Stored data entries
-*-*-

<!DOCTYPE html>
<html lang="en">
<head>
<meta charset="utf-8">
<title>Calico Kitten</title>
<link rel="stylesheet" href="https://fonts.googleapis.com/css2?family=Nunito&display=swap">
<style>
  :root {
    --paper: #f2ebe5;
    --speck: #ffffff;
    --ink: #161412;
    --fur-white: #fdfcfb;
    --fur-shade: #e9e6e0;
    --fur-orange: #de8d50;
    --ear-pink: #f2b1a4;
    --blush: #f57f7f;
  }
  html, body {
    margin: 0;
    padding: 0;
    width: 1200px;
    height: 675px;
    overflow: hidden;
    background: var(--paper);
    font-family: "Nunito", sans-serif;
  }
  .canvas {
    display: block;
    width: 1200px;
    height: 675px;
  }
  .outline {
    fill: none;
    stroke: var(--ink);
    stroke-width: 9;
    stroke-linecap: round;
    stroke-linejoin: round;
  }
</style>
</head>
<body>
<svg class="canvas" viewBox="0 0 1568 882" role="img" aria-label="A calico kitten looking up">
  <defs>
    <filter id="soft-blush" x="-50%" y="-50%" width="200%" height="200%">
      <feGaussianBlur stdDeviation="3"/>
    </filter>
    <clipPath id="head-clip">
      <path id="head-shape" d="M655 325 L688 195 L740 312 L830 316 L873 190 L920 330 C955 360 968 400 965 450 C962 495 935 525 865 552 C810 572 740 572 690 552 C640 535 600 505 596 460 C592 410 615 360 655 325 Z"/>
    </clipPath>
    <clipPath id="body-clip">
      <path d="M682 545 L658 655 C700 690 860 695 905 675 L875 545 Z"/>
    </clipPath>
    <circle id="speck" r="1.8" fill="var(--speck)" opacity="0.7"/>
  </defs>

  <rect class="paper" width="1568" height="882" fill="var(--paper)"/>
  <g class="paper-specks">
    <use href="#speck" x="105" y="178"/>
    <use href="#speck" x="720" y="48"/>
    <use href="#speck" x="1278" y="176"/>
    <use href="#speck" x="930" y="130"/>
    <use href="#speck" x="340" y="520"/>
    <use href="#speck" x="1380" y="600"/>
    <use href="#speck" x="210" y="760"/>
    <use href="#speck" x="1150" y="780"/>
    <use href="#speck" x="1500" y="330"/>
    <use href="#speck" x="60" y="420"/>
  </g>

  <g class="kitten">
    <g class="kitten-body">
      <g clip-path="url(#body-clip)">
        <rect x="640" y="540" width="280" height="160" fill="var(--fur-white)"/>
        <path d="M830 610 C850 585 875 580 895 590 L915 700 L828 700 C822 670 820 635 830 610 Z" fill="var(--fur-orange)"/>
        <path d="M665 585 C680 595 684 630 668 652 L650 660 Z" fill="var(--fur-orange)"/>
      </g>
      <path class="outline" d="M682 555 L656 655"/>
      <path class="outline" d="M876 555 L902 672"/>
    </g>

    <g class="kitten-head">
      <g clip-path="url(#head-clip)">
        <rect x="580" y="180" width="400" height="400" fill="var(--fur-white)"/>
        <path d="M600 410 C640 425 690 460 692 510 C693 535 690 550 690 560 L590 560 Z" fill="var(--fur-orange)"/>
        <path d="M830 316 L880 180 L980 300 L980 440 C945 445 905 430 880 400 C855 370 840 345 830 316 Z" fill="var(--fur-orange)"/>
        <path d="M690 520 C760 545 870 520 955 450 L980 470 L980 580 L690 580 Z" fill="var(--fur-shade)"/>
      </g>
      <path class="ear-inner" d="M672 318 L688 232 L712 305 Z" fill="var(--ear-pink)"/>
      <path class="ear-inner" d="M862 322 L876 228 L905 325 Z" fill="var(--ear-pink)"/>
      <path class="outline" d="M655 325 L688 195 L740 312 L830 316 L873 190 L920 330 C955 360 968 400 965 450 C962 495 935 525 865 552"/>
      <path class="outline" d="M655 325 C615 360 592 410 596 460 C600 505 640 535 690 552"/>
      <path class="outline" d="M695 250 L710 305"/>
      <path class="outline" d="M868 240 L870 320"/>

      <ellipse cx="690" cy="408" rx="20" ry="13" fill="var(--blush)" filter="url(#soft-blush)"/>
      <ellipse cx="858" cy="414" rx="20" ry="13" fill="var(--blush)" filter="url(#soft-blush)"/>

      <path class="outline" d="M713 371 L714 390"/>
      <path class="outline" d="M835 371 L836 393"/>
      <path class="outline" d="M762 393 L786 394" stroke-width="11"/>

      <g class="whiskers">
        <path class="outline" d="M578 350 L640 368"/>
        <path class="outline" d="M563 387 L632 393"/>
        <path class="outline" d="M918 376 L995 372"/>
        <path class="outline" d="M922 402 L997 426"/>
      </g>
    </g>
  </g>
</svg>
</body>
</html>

-*-*-

◆ Work required
With the line that has "610 C850 585" as the first and the line that has "318 L688 232" as the last, repeat exactly that run of lines above and no more.

◆ Output for this task
        <path d="M830 610 C850 585 875 580 895 590 L915 700 L828 700 C822 670 820 635 830 610 Z" fill="var(--fur-orange)"/>
        <path d="M665 585 C680 595 684 630 668 652 L650 660 Z" fill="var(--fur-orange)"/>
      </g>
      <path class="outline" d="M682 555 L656 655"/>
      <path class="outline" d="M876 555 L902 672"/>
    </g>

    <g class="kitten-head">
      <g clip-path="url(#head-clip)">
        <rect x="580" y="180" width="400" height="400" fill="var(--fur-white)"/>
        <path d="M600 410 C640 425 690 460 692 510 C693 535 690 550 690 560 L590 560 Z" fill="var(--fur-orange)"/>
        <path d="M830 316 L880 180 L980 300 L980 440 C945 445 905 430 880 400 C855 370 840 345 830 316 Z" fill="var(--fur-orange)"/>
        <path d="M690 520 C760 545 870 520 955 450 L980 470 L980 580 L690 580 Z" fill="var(--fur-shade)"/>
      </g>
      <path class="ear-inner" d="M672 318 L688 232 L712 305 Z" fill="var(--ear-pink)"/>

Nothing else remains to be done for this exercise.